• Exercise directions: From top to bottom, each entry below must be reproduced exactly.

[Stored data entries]

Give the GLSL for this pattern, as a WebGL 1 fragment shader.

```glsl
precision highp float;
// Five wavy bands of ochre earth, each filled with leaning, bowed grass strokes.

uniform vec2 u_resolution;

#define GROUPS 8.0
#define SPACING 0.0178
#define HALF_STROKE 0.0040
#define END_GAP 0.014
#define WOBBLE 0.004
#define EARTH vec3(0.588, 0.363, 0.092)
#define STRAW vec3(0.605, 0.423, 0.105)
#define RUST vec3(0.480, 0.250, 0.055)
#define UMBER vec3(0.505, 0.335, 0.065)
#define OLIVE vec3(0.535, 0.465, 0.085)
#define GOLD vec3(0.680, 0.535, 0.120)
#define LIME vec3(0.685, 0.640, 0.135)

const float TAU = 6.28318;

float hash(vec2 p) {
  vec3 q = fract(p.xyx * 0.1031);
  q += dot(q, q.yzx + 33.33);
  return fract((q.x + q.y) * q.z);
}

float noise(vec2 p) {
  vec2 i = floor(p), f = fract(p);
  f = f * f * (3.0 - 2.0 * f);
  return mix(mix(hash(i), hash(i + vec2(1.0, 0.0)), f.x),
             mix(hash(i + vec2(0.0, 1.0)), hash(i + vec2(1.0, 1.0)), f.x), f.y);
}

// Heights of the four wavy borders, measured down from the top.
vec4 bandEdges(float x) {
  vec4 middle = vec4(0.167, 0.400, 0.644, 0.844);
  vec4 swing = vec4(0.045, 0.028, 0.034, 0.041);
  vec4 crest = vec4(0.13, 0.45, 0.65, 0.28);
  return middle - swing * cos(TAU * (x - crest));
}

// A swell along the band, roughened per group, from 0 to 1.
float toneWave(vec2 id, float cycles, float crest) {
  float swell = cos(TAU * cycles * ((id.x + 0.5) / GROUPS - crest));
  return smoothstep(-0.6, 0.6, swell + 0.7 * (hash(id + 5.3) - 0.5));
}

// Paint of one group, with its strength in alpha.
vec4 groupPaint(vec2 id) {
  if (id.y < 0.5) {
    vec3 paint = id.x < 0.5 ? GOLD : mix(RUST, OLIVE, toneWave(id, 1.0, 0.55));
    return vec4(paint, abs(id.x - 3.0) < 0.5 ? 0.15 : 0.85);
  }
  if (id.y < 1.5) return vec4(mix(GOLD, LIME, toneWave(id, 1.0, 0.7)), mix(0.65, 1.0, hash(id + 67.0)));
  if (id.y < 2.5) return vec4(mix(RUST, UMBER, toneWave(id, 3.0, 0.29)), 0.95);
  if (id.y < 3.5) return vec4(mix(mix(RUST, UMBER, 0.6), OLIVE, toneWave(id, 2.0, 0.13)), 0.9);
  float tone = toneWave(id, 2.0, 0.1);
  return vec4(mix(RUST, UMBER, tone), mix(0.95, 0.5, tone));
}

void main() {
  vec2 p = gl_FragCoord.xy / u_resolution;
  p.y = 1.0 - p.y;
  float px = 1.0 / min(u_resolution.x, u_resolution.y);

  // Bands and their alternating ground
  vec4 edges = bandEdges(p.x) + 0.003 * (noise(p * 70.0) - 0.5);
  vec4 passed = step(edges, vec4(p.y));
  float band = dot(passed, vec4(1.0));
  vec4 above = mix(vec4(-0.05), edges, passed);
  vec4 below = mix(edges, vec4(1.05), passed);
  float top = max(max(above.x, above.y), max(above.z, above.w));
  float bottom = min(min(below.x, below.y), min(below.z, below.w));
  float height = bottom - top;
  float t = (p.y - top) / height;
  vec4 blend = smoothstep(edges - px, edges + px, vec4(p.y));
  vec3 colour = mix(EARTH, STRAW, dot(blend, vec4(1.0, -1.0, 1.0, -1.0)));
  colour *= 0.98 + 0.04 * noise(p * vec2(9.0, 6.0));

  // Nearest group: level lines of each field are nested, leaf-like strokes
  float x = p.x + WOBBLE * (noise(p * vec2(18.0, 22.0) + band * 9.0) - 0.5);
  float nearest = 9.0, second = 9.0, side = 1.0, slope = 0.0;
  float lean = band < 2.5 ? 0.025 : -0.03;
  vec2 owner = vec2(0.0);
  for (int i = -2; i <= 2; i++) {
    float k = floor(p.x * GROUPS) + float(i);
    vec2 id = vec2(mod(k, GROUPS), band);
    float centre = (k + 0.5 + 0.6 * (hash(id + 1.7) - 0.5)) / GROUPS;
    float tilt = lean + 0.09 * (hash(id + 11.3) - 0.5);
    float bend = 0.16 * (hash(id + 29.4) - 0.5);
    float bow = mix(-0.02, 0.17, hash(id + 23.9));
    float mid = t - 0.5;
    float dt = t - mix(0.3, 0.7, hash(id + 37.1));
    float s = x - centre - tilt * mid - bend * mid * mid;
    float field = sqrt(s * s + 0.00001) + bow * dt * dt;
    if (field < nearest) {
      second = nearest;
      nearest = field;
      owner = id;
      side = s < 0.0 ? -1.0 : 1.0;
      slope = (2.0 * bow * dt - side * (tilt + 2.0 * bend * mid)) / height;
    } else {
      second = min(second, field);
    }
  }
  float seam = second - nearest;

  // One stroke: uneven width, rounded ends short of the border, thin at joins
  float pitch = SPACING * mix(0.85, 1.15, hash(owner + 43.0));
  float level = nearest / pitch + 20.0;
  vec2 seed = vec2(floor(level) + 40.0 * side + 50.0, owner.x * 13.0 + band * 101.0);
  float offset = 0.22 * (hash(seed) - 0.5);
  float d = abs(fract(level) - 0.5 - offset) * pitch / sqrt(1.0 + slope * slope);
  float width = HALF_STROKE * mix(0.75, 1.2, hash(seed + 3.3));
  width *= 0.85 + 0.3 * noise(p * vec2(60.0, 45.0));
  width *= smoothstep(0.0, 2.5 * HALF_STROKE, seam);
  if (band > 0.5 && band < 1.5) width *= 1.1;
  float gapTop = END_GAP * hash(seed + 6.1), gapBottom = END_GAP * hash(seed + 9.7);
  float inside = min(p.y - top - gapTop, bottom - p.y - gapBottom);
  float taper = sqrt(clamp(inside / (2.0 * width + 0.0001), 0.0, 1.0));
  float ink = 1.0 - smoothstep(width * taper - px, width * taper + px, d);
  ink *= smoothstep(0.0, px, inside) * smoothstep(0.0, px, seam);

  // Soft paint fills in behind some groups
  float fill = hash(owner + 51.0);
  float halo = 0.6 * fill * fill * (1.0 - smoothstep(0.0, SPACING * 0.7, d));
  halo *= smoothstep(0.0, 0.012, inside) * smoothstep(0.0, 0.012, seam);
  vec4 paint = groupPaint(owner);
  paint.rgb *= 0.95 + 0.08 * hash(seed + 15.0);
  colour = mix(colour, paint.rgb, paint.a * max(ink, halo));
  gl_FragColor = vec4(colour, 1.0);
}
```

• Task answer:
Give the GLSL for this pattern, as a WebGL 1 fragment shader.

```glsl
precision highp float;
// Five wavy bands of ochre earth, each filled with leaning, bowed grass strokes.

uniform vec2 u_resolution;

#define GROUPS 8.0
#define SPACING 0.0178
#define HALF_STROKE 0.0040
#define END_GAP 0.014
#define WOBBLE 0.004
#define EARTH vec3(0.588, 0.363, 0.092)
#define STRAW vec3(0.605, 0.423, 0.105)
#define RUST vec3(0.480, 0.250, 0.055)
#define UMBER vec3(0.505, 0.335, 0.065)
#define OLIVE vec3(0.535, 0.465, 0.085)
#define GOLD vec3(0.680, 0.535, 0.120)
#define LIME vec3(0.685, 0.640, 0.135)

const float TAU = 6.28318;

float hash(vec2 p) {
  vec3 q = fract(p.xyx * 0.1031);
  q += dot(q, q.yzx + 33.33);
  return fract((q.x + q.y) * q.z);
}

float noise(vec2 p) {
  vec2 i = floor(p), f = fract(p);
  f = f * f * (3.0 - 2.0 * f);
  return mix(mix(hash(i), hash(i + vec2(1.0, 0.0)), f.x),
             mix(hash(i + vec2(0.0, 1.0)), hash(i + vec2(1.0, 1.0)), f.x), f.y);
}

// Heights of the four wavy borders, measured down from the top.
vec4 bandEdges(float x) {
  vec4 middle = vec4(0.167, 0.400, 0.644, 0.844);
  vec4 swing = vec4(0.045, 0.028, 0.034, 0.041);
  vec4 crest = vec4(0.13, 0.45, 0.65, 0.28);
  return middle - swing * cos(TAU * (x - crest));
}

// A swell along the band, roughened per group, from 0 to 1.
float toneWave(vec2 id, float cycles, float crest) {
  float swell = cos(TAU * cycles * ((id.x + 0.5) / GROUPS - crest));
  return smoothstep(-0.6, 0.6, swell + 0.7 * (hash(id + 5.3) - 0.5));
}

// Paint of one group, with its strength in alpha.
vec4 groupPaint(vec2 id) {
  if (id.y < 0.5) {
    vec3 paint = id.x < 0.5 ? GOLD : mix(RUST, OLIVE, toneWave(id, 1.0, 0.55));
    return vec4(paint, abs(id.x - 3.0) < 0.5 ? 0.15 : 0.85);
  }
  if (id.y < 1.5) return vec4(mix(GOLD, LIME, toneWave(id, 1.0, 0.7)), mix(0.65, 1.0, hash(id + 67.0)));
  if (id.y < 2.5) return vec4(mix(RUST, UMBER, toneWave(id, 3.0, 0.29)), 0.95);
  if (id.y < 3.5) return vec4(mix(mix(RUST, UMBER, 0.6), OLIVE, toneWave(id, 2.0, 0.13)), 0.9);
  float tone = toneWave(id, 2.0, 0.1);
  return vec4(mix(RUST, UMBER, tone), mix(0.95, 0.5, tone));
}

void main() {
  vec2 p = gl_FragCoord.xy / u_resolution;
  p.y = 1.0 - p.y;
  float px = 1.0 / min(u_resolution.x, u_resolution.y);

  // Bands and their alternating ground
  vec4 edges = bandEdges(p.x) + 0.003 * (noise(p * 70.0) - 0.5);
  vec4 passed = step(edges, vec4(p.y));
  float band = dot(passed, vec4(1.0));
  vec4 above = mix(vec4(-0.05), edges, passed);
  vec4 below = mix(edges, vec4(1.05), passed);
  float top = max(max(above.x, above.y), max(above.z, above.w));
  float bottom = min(min(below.x, below.y), min(below.z, below.w));
  float height = bottom - top;
  float t = (p.y - top) / height;
  vec4 blend = smoothstep(edges - px, edges + px, vec4(p.y));
  vec3 colour = mix(EARTH, STRAW, dot(blend, vec4(1.0, -1.0, 1.0, -1.0)));
  colour *= 0.98 + 0.04 * noise(p * vec2(9.0, 6.0));

  // Nearest group: level lines of each field are nested, leaf-like strokes
  float x = p.x + WOBBLE * (noise(p * vec2(18.0, 22.0) + band * 9.0) - 0.5);
  float nearest = 9.0, second = 9.0, side = 1.0, slope = 0.0;
  float lean = band < 2.5 ? 0.025 : -0.03;
  vec2 owner = vec2(0.0);
  for (int i = -2; i <= 2; i++) {
    float k = floor(p.x * GROUPS) + float(i);
    vec2 id = vec2(mod(k, GROUPS), band);
    float centre = (k + 0.5 + 0.6 * (hash(id + 1.7) - 0.5)) / GROUPS;
    float tilt = lean + 0.09 * (hash(id + 11.3) - 0.5);
    float bend = 0.16 * (hash(id + 29.4) - 0.5);
    float bow = mix(-0.02, 0.17, hash(id + 23.9));
    float mid = t - 0.5;
    float dt = t - mix(0.3, 0.7, hash(id + 37.1));
    float s = x - centre - tilt * mid - bend * mid * mid;
    float field = sqrt(s * s + 0.00001) + bow * dt * dt;
    if (field < nearest) {
      second = nearest;
      nearest = field;
      owner = id;
      side = s < 0.0 ? -1.0 : 1.0;
      slope = (2.0 * bow * dt - side * (tilt + 2.0 * bend * mid)) / height;
    } else {
      second = min(second, field);
    }
  }
  float seam = second - nearest;

  // One stroke: uneven width, rounded ends short of the border, thin at joins
  float pitch = SPACING * mix(0.85, 1.15, hash(owner + 43.0));
  float level = nearest / pitch + 20.0;
  vec2 seed = vec2(floor(level) + 40.0 * side + 50.0, owner.x * 13.0 + band * 101.0);
  float offset = 0.22 * (hash(seed) - 0.5);
  float d = abs(fract(level) - 0.5 - offset) * pitch / sqrt(1.0 + slope * slope);
  float width = HALF_STROKE * mix(0.75, 1.2, hash(seed + 3.3));
  width *= 0.85 + 0.3 * noise(p * vec2(60.0, 45.0));
  width *= smoothstep(0.0, 2.5 * HALF_STROKE, seam);
  if (band > 0.5 && band < 1.5) width *= 1.1;
  float gapTop = END_GAP * hash(seed + 6.1), gapBottom = END_GAP * hash(seed + 9.7);
  float inside = min(p.y - top - gapTop, bottom - p.y - gapBottom);
  float taper = sqrt(clamp(inside / (2.0 * width + 0.0001), 0.0, 1.0));
  float ink = 1.0 - smoothstep(width * taper - px, width * taper + px, d);
  ink *= smoothstep(0.0, px, inside) * smoothstep(0.0, px, seam);

  // Soft paint fills in behind some groups
  float fill = hash(owner + 51.0);
  float halo = 0.6 * fill * fill * (1.0 - smoothstep(0.0, SPACING * 0.7, d));
  halo *= smoothstep(0.0, 0.012, inside) * smoothstep(0.0, 0.012, seam);
  vec4 paint = groupPaint(owner);
  paint.rgb *= 0.95 + 0.08 * hash(seed + 15.0);
  colour = mix(colour, paint.rgb, paint.a * max(ink, halo));
  gl_FragColor = vec4(colour, 1.0);
}
```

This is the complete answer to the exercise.